At the same meeting of the Parisian Academy where MM. Frémy and Feil described their process of manufacturing artificial rubies and sapphires, M. Monnier stated that he had obtained artificial opals by pouring a highly-diluted solution of oxalic acid cautiously upon a solution as thick as molasses of silicate of soda, which brings about a slow separation of the silicic acid. When, in so doing, he used a solution of the sulphate of nickel protoxide, he obtained apple-green stones, such as the chrysoprase. Thus we see that, as long as the process of separation lasts, we may talk of the growth of precious stones; and we perceive, from the laws of crystallization, how by the attraction of similar parts, and the exclusion of foreign ones, the formation of precious stones of perfectly "pure water” among the more impure ones, which are frequently found, becomes more intelligible.
Another process of crystallization is the slow cooling of molten substances. This can be explained very strikingly to students of chemistry if a kettle of sulphur or molten bismuth is cooled slowly, until it is covered with a crust of congealed matter, so to speak. Pierce that crust in the middle, and pour out a portion of the liquid, and there will form on the walls of the cavity thus created crystals of surpassing beauty, and the whole assumes the appearance of a so-called crystal druse, a form often assumed by amethysts and other half-precious stones. It has been thought that, to make artificial diamonds, it was necessary only to melt coal; but, unfortunately, the results thus far obtained are of no value.

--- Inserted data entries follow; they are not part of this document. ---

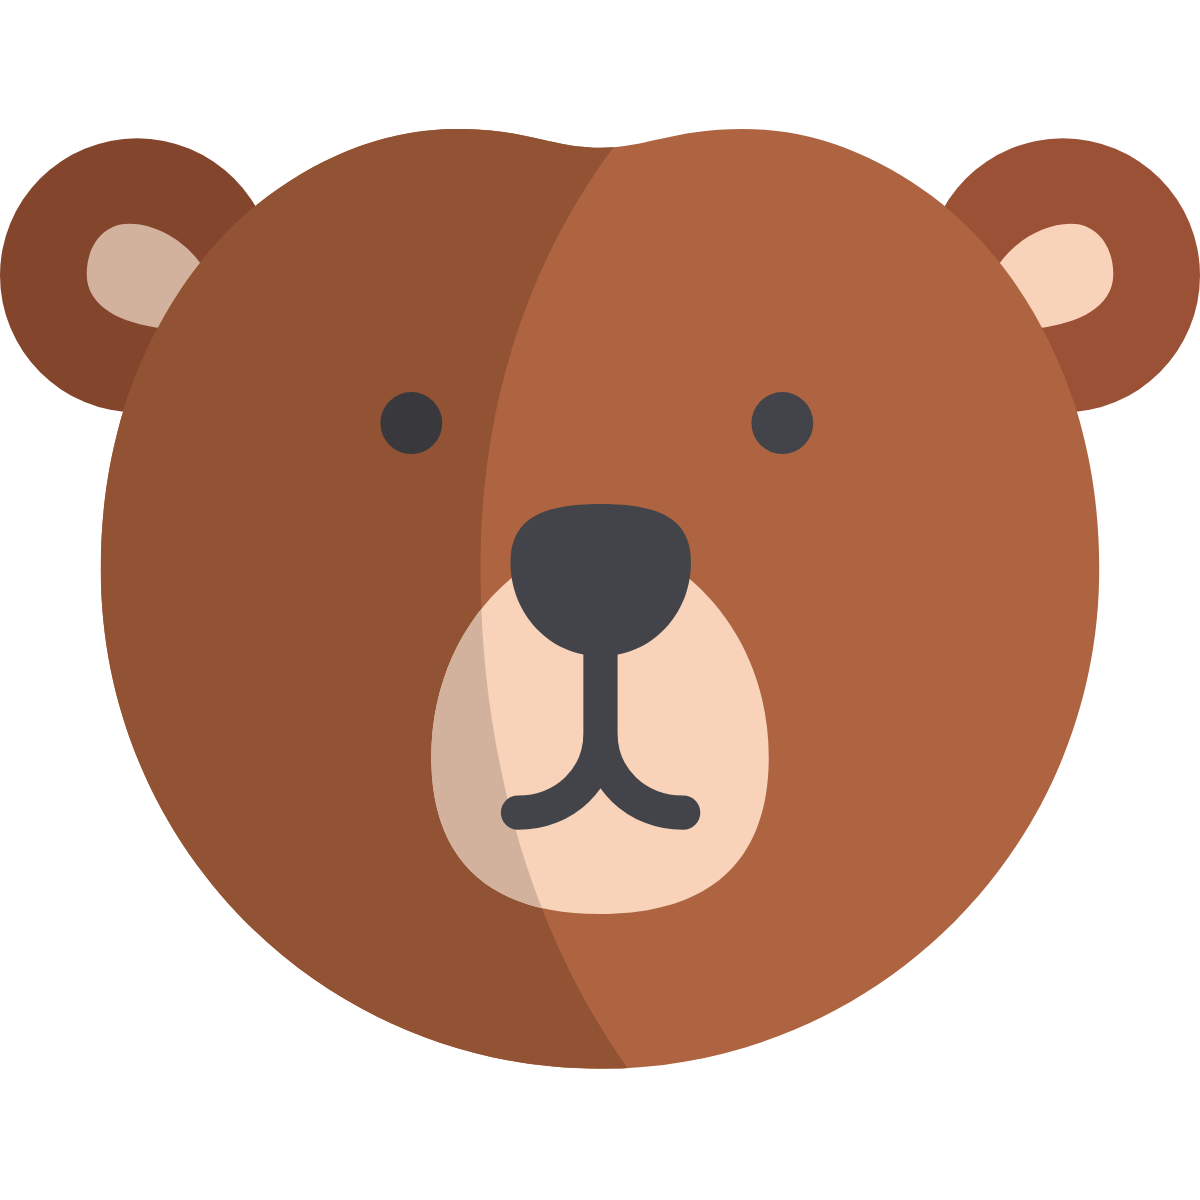
<!DOCTYPE html>
<html lang="en">
<head>
<meta charset="utf-8">
<title>Bear face icon</title>
<style>
  :root {
    --background: #ffffff;
    --fur: #ae6440;
    --fur-shade: #925334;
    --ear: #9b5136;
    --ear-shade: #84452d;
    --skin: #f8d3ba;
    --skin-shade: #d3b29d;
    --ink: #434449;
    --ink-shade: #38383d;
  }
  html, body { margin: 0; background: var(--background); overflow: hidden; }
  .icon { display: block; width: 1200px; height: 1200px; }
  .ear-right { fill: var(--ear); }
  .ear-left { fill: var(--ear-shade); }
  .inner-right, .muzzle { fill: var(--skin); }
  .inner-left, .muzzle-shade { fill: var(--skin-shade); }
  .head { fill: var(--fur); }
  .head-shade { fill: var(--fur-shade); }
  .eye-left { fill: var(--ink-shade); }
  .eye-right, .nose { fill: var(--ink); }
  .mouth { fill: none; stroke: var(--ink); stroke-width: 14.6; stroke-linecap: round; }
</style>
</head>
<body>
<svg class="icon" viewBox="0 0 512 512" role="img" aria-label="Brown bear face">
  <defs>
    <path id="head-shape" d="M256 63C236 63 225 55 195 55C163 55 134 68 110 87C83 109 64 140 53 174C46 197 43 219 43 243C43 361 138 456 256 456C374 456 469 361 469 243C469 219 466 197 459 174C448 140 429 109 402 87C378 68 349 55 317 55C287 55 276 63 256 63Z"/>
    <path id="muzzle-shape" d="M256 238L219 246C197 264 184 292 184 323C184 370 212 390 256 390C300 390 328 370 328 323C328 292 315 264 293 246Z"/>
    <path id="inner-ear-shape" d="M100 124L86 113C79 103 67 95.500 55 95.500C44 95.500 37 105 37 117C37 131 52 138 69 140L90 146Z"/>
    <path id="shade-area" d="M0 0H262V62.500C228 108 205 168 205 242C205 325 228 400 268 456V512H0Z"/>
    <clipPath id="head-clip"><use href="#head-shape"/></clipPath>
    <clipPath id="muzzle-clip"><use href="#muzzle-shape"/></clipPath>
  </defs>

  <g id="ears">
    <circle class="ear-left" cx="58.500" cy="117.500" r="58.500"/>
    <use class="inner-left" href="#inner-ear-shape"/>
    <circle class="ear-right" cx="453.500" cy="117.500" r="58.500"/>
    <use class="inner-right" href="#inner-ear-shape" transform="translate(512 0) scale(-1 1)"/>
  </g>

  <g id="head">
    <use class="head" href="#head-shape"/>
    <g clip-path="url(#head-clip)"><use class="head-shade" href="#shade-area"/></g>
  </g>

  <g id="eyes">
    <circle class="eye-left" cx="175.500" cy="180.500" r="13.200"/>
    <circle class="eye-right" cx="333.800" cy="180.500" r="13.200"/>
  </g>

  <g id="snout">
    <use class="muzzle" href="#muzzle-shape"/>
    <g clip-path="url(#muzzle-clip)"><use class="muzzle-shade" href="#shade-area"/></g>
    <path class="mouth" d="M256.200 270V313C256.200 332 241 346.700 221 346.700M256.200 313C256.200 332 271.500 346.700 291.500 346.700"/>
    <path class="nose" d="M256.300 215C284 215 294.800 223 294.800 240C294.800 262 278 280 256.300 280C234.600 280 217.800 262 217.800 240C217.800 223 228.600 215 256.300 215Z"/>
  </g>
</svg>
</body>
</html>
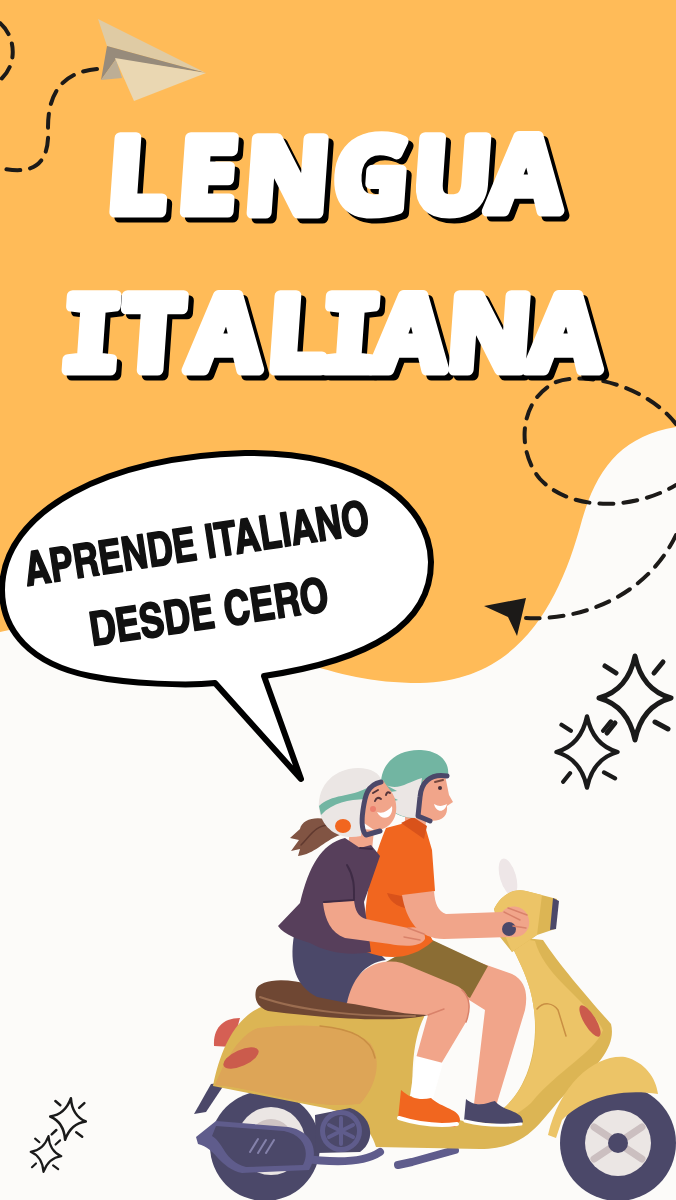
<!DOCTYPE html>
<html lang="es">
<head>
<meta charset="utf-8">
<title>Lengua italiana</title>
<style>
:root{--orange:#ffbb58;--paper:#fcfbf9;--ink:#111;--navy:#4b4869;--steel:#5f5c8c;--gold:#dcb554;--gold-light:#ecc467;--gold-deep:#dda557;--skin:#f1a58a;--skin-deep:#d9826a;--shirt:#f1661f;--plum:#573f5b;--teal:#72b5a2;--shell:#ebe6e4;--red:#d55f54}
*{margin:0;padding:0;box-sizing:border-box}
html,body{width:676px;height:1200px;overflow:hidden}
.poster{position:relative;width:676px;height:1200px;background:var(--paper);overflow:hidden}
.scene,.title,.speech{position:absolute;left:0;top:0;width:676px;height:1200px}
svg{display:block;width:676px;height:1200px}
.title text{font:900 104px "Noto Sans","Open Sans",sans-serif;text-anchor:middle;stroke-width:11;stroke-linejoin:round}
.title .serif{font-family:"Noto Sans Mono","DejaVu Sans Mono",monospace;font-weight:800}
.title .face{fill:#fff;stroke:#fff}
.title .shadow{fill:#000;stroke:#000}
.speech text{font:700 47px "TeX Gyre Heros Cn","Liberation Sans",sans-serif;fill:var(--ink);stroke:var(--ink);stroke-width:1.5;stroke-linejoin:round}
.trail{fill:none;stroke:#1c1a18;stroke-width:4;stroke-dasharray:14 10;stroke-linecap:round}
.sparkle{fill:none;stroke:#1a1a1a;stroke-linecap:round;stroke-linejoin:round}
.line{fill:none;stroke-linecap:round;stroke-linejoin:round}
</style>
</head>
<body>
<main class="poster">
<div class="scene">
<svg viewBox="0 0 676 1200" role="img" aria-label="Una pareja con casco viaja en un scooter amarillo">
<defs>
<g id="sparkle">
<path d="M0-42Q7-8 36 0Q7 8 0 42Q-7 8-36 0Q-7-8 0-42Z"/>
<path d="M19-25L28-36M-19-25L-30-32M20 24L33 31M-20 25L-28 35"/>
</g>
</defs>

<path id="wave" fill="var(--orange)" d="M0 0H676V427C622 436 597 468 582 520C560 602 520 681 420 683C370 683 340 674 300 662C200 632 100 610 0 632Z"/>

<g id="paper-plane">
<path class="trail" d="M97 69C62 72 48 94 48 127C50 162 36 176 0 168M0 23C17 38 17 66 0 80"/>
<path fill="#dfcba4" d="M98 19L206 73L107 46Z"/>
<path fill="#978b7b" d="M107 46L206 73L116 59L101 80Z"/>
<path fill="#bdae95" d="M101 80L116 59L122 78Z"/>
<path fill="#ead7b2" d="M115 58L206 73L134 101Z"/>
</g>

<g id="flight-path">
<path class="trail" d="M676 424C650 390 592 370 556 382C519 400 516 450 540 479C570 511 632 511 676 485M676 535C650 590 590 621 526 618"/>
<path fill="#1c1a18" d="M484 606L526 598L517 636L508 617Z"/>
</g>

<g id="sparkles" class="sparkle">
<use href="#sparkle" x="635" y="698" stroke-width="5"/>
<use href="#sparkle" transform="translate(587 752) scale(.85)" stroke-width="5"/>
<use href="#sparkle" transform="translate(68 1119) rotate(8) scale(.5)" stroke-width="5"/>
<use href="#sparkle" transform="translate(46 1154) rotate(8) scale(.43)" stroke-width="5"/>
</g>

<g id="scooter">
<path fill="var(--navy)" d="M194 1114L211 1084L226 1082L206 1112Z"/>
<circle cx="265" cy="1146" r="55" fill="var(--navy)"/>
<circle cx="271" cy="1141" r="34" fill="var(--shell)"/>
<circle cx="271" cy="1141" r="22" fill="#cfc4c4"/>
<circle cx="618" cy="1143" r="58" fill="var(--navy)"/>
<circle cx="618" cy="1143" r="33" fill="var(--shell)"/>
<path class="line" stroke="#cbbfc0" stroke-width="7" d="M594 1127L642 1159M594 1159L642 1127"/>
<circle cx="618" cy="1143" r="10" fill="var(--navy)"/>
<path class="line" stroke="var(--steel)" stroke-width="8" d="M398 1165L412 1162L455 1150M300 1158C340 1164 365 1162 380 1152"/>
<path fill="var(--red)" d="M240 1018C222 1018 213 1029 214 1046L232 1047Z"/>
<path fill="var(--gold)" d="M213 1086C222 1040 242 1008 275 1003L425 1015C410 1044 413 1080 412 1108L475 1124C520 1112 540 1060 534 1010C530 975 514 955 508 936L543 940C560 966 590 1000 611 1024C616 1044 601 1064 572 1088C543 1112 535 1149 480 1149L376 1147C370 1125 352 1113 320 1107Z"/>
<path fill="var(--gold-light)" d="M508 936L535 941C545 978 588 1000 603 1030C594 1053 558 1070 531 1103C516 1117 498 1124 475 1124C521 1110 541 1060 534 1010C530 975 514 955 508 936Z"/>
<path fill="var(--gold-deep)" d="M215 1085C225 1060 240 1034 258 1028C310 1022 352 1027 370 1043C383 1060 376 1087 360 1104C310 1110 265 1090 215 1085Z"/>
<path class="line" stroke="#c98f43" stroke-width="1.5" d="M320 1026C352 1029 371 1038 375 1058M537 1009C544 1001 553 1003 558 1010L566 1036"/>
<ellipse cx="241" cy="1058" rx="19" ry="8" transform="rotate(-24 241 1058)" fill="#cb5b4c"/>
<ellipse cx="590" cy="1021" rx="6" ry="18" transform="rotate(-31 590 1021)" fill="#cb5b4c"/>
<path fill="var(--gold-light)" d="M548 1135C560 1083 596 1054 625 1057C645 1062 656 1078 658 1094C615 1087 580 1101 562 1120L556 1138Z"/>
<path fill="#6f4733" d="M256 990C259 979 285 977 312 985L428 1015C400 1023 330 1019 268 1011C257 1007 254 999 256 990Z"/>
<path class="line" stroke="#9b6d50" stroke-width="2" d="M260 997C300 1011 360 1017 415 1016"/>
<path fill="var(--navy)" d="M315 1115L350 1108C372 1115 377 1140 360 1152L316 1153Z"/>
<circle cx="341" cy="1131" r="21" fill="var(--steel)"/>
<circle cx="341" cy="1131" r="16" fill="var(--navy)"/>
<path class="line" stroke="var(--steel)" stroke-width="4" d="M341 1118V1144M329 1125L353 1137M329 1137L353 1125"/>
<path fill="var(--steel)" d="M196 1137L216 1121L288 1127C310 1130 321 1150 309 1170L242 1173C219 1168 216 1148 198 1144Z"/>
<path fill="var(--navy)" d="M216 1126L284 1131C304 1135 310 1151 303 1165L246 1167C224 1161 224 1143 212 1136Z"/>
<path class="line" stroke="#8582ab" stroke-width="2" d="M250 1152L258 1139M258 1153L266 1140M266 1153L274 1140"/>
<ellipse cx="508" cy="877" rx="8" ry="19" transform="rotate(-16 508 877)" fill="#eee6e7"/>
<path class="line" stroke="#ded5d6" stroke-width="3" d="M513 893L520 907"/>
<path fill="var(--gold)" d="M494 909C501 895 513 888 526 891L557 899L555 929L537 935L512 952L500 937Z"/>
<path fill="var(--gold-light)" d="M494 909C501 895 513 888 526 891L542 895L537 935L512 952Z"/>
<path fill="var(--navy)" d="M553 898L559 901L556 929L550 930Z"/>
</g>

<g id="driver-legs">
<path fill="var(--skin)" d="M478 962L512 974C526 981 528 994 525 1010L496 1106L474 1104L485 1010L458 993Z"/>
<path fill="#8b6d34" d="M386 962L428 938L488 966L470 998L440 982Z"/>
<path fill="var(--navy)" d="M466 1099C478 1109 488 1102 495 1101C504 1112 522 1110 523 1122L518 1126L464 1121Z"/>
<path class="line" stroke="#fff" stroke-width="3" d="M465 1121C485 1126 505 1126 521 1124"/>
</g>

<g id="passenger-legs">
<path fill="var(--skin)" d="M346 1003C350 975 374 956 402 963L455 985C472 992 471 1009 466 1022L441 1064L416 1058L428 1015C395 1014 370 1006 346 1003Z"/>
<path class="line" stroke="var(--skin-deep)" stroke-width="1.5" d="M428 1015L444 1009M466 1022C471 1009 470 997 462 990"/>
<path fill="#fff" d="M416 1056L443 1063L432 1102L410 1096Z"/>
<path fill="var(--navy)" d="M294 935C289 966 296 986 317 997L347 1003C352 980 364 963 386 960L372 946Z"/>
<path fill="var(--shirt)" d="M401 1090C412 1100 422 1100 431 1098C441 1108 461 1109 460 1121L455 1127L398 1119Z"/>
<path class="line" stroke="#fff" stroke-width="4" d="M399 1118C418 1124 440 1126 457 1124"/>
</g>

<g id="driver">
<path fill="var(--skin)" d="M405 804L428 802L425 832L405 836Z"/>
<path fill="var(--shirt)" d="M386 828L405 823L425 826L432 850L435 891L411 898L433 941C412 960 388 960 366 952C362 916 368 870 386 828Z"/>
<path fill="#d9521a" d="M387 893L411 898L417 910C400 909 390 903 387 893ZM401 823L424 839L427 826L413 817Z"/>
<path fill="var(--skin)" d="M402 895L434 891C435 904 438 911 446 914L502 912C508 904 522 905 527 914C533 926 526 937 514 937L444 939C419 939 406 920 402 895Z"/>
<circle cx="509" cy="929" r="7" fill="var(--navy)"/>
<path class="line" stroke="var(--skin-deep)" stroke-width="1.5" d="M504 912L520 920M508 908L527 915M513 926L526 928"/>
<path fill="var(--skin)" d="M420 777L445 775L449 795L453 802L447 806C448 817 441 823 425 820L412 813Z"/>
<path fill="#fff" d="M434 804C439 807 443 806 447 804C445 813 436 813 434 804Z"/>
<circle cx="440" cy="788" r="2" fill="#46303a"/>
<path class="line" stroke="#77483e" stroke-width="2" d="M435 782L443 780"/>
<path fill="var(--teal)" d="M381 784C381 761 400 749 421 750C440 751 450 762 448 776L423 780L417 818C394 819 380 805 381 784Z"/>
<path fill="var(--shell)" d="M384 784C398 792 407 782 422 778L416 818C402 818 391 812 386 803L398 800L383 793L397 791Z"/>
<path class="line" stroke="var(--navy)" stroke-width="5" d="M447 776C430 773 421 783 420 797L418 816L430 821"/>
</g>

<g id="passenger">
<path fill="#815443" d="M333 822C320 815 302 818 300 829L290 838L299 840L291 851L300 849L298 856C315 854 322 842 340 835Z"/>
<path class="line" stroke="#60392f" stroke-width="1.5" d="M331 825C316 824 310 836 301 845"/>
<path fill="var(--skin)" d="M350 828L374 830L372 850L348 848Z"/>
<path fill="var(--plum)" d="M345 838C321 844 309 866 300 903L278 926C284 935 300 940 310 943C328 953 350 956 371 952L364 902L380 856L371 845L360 848Z"/>
<path fill="var(--skin)" d="M323 903L354 900C355 910 358 917 366 919L408 928C418 925 426 932 425 939C420 948 401 946 390 944L345 938C331 933 325 920 323 903Z"/>
<path class="line" stroke="var(--skin-deep)" stroke-width="1.5" d="M408 928L424 934M404 937L420 940"/>
<path class="line" stroke="#3e2b45" stroke-width="2" d="M324 902L354 900M347 865C355 878 354 889 354 900M360 848L372 849"/>
<path fill="var(--skin)" d="M366 788L383 780C388 789 395 793 396 804C398 821 387 831 374 830L361 821Z"/>
<path fill="#fff" d="M377 812C383 814 388 811 392 806C394 817 383 823 377 812Z"/>
<path class="line" stroke="#54343a" stroke-width="2" d="M375 801Q377 796 381 799M386 795Q387 791 390 793M373 793L378 790"/>
<circle cx="373" cy="809" r="3" fill="#ed806e"/>
<path fill="var(--shell)" d="M319 809C317 784 336 768 358 768C371 768 380 773 382 782L368 791L361 836C338 841 322 828 319 809Z"/>
<path fill="var(--teal)" d="M319 806C331 794 351 797 367 788L365 799C349 800 333 802 321 815Z"/>
<path class="line" stroke="var(--navy)" stroke-width="5" d="M381 782C367 785 365 796 363 810C361 824 362 831 366 835L380 831"/>
<ellipse cx="343" cy="826" rx="8" ry="7" fill="var(--shirt)"/>
</g>

<path id="speech-bubble" fill="#fff" stroke="#000" stroke-width="6" stroke-linejoin="round" d="M215 683C188 686 130 684 90 676C30 664 2 630 2 590C2 510 110 456 245 453C360 452 430 500 431 562C431 625 370 660 264 676L301 779Z"/>
</svg>
</div>

<h1 class="title">
<svg viewBox="0 0 676 1200">
<defs>
<g id="title-lettering">
<text transform="translate(0 212) skewX(-4)" x="135 205 285 369 450 523" y="0 0 1 0 0 -1">LENGUA</text>
<text transform="translate(0 370) skewX(-4)" x="89 150 223 295 348 408 487 563" y="0 0 0 0 0 0 0 0"><tspan class="serif">I</tspan>TAL<tspan class="serif">I</tspan>ANA</text>
</g>
</defs>
<use class="shadow" href="#title-lettering" x="5" y="5" aria-hidden="true"/>
<use class="face" href="#title-lettering"/>
</svg>
</h1>

<p class="speech">
<svg viewBox="0 0 676 1200">
<text transform="translate(27 586) rotate(-8.7)" textLength="348" lengthAdjust="spacingAndGlyphs">APRENDE ITALIANO</text>
<text transform="translate(92 646) rotate(-8.5)" textLength="241" lengthAdjust="spacingAndGlyphs">DESDE CERO</text>
</svg>
</p>
</main>
</body>
</html>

Nature's most successful way of producing precious stones was not to dissolve minerals, but to put them into a fiery liquid condition, and to separate the new productions slowly from their former impure parts by chemical and electric influences, as we shall see directly. The earth, like the sun and most fixed stars at present, was undoubtedly formerly in a fiery, liquid condition. Then the elements were commingled ; all substances met, and entered the strangest combinations; the whole globe was an immense chemical laboratory. The earthy substances with the light metals, at the last period of those gigantic processes, probably formed the “mother-liquor,” from which, under various chemical agencies, there separated now valuable metals, now grains of gold, and still more frequently substances which were ennobled by crystallization. The "mother-liquor," cooled with its productions, we call primitive formations-granite, feldspar, porphyry, etc. It may here be stated that these primitive processes have recently been imitated in part, and that two principal components of feldspar, albite and orthoclase, have lately been obtained from a fiery, liquid mixture of minerals.
Precious stones so formed would be colorless if, in the terrible furnace of the primordial world, fire-proof metals had not taken upon themselves the task performed by aniline in our present dying-works. Long before there were colored plants and animals, metals played the part of pigments in Nature, and thus produced, in stones, colors almost surpassing in brilliancy those to be found in the animal kingdom. Rubies and emeralds are probably colored with chrome, sapphires with cobalt, lapis-lazulis with iron, and other precious stones with copper, nickel, manganese, etc. But we only have to refer our readers to the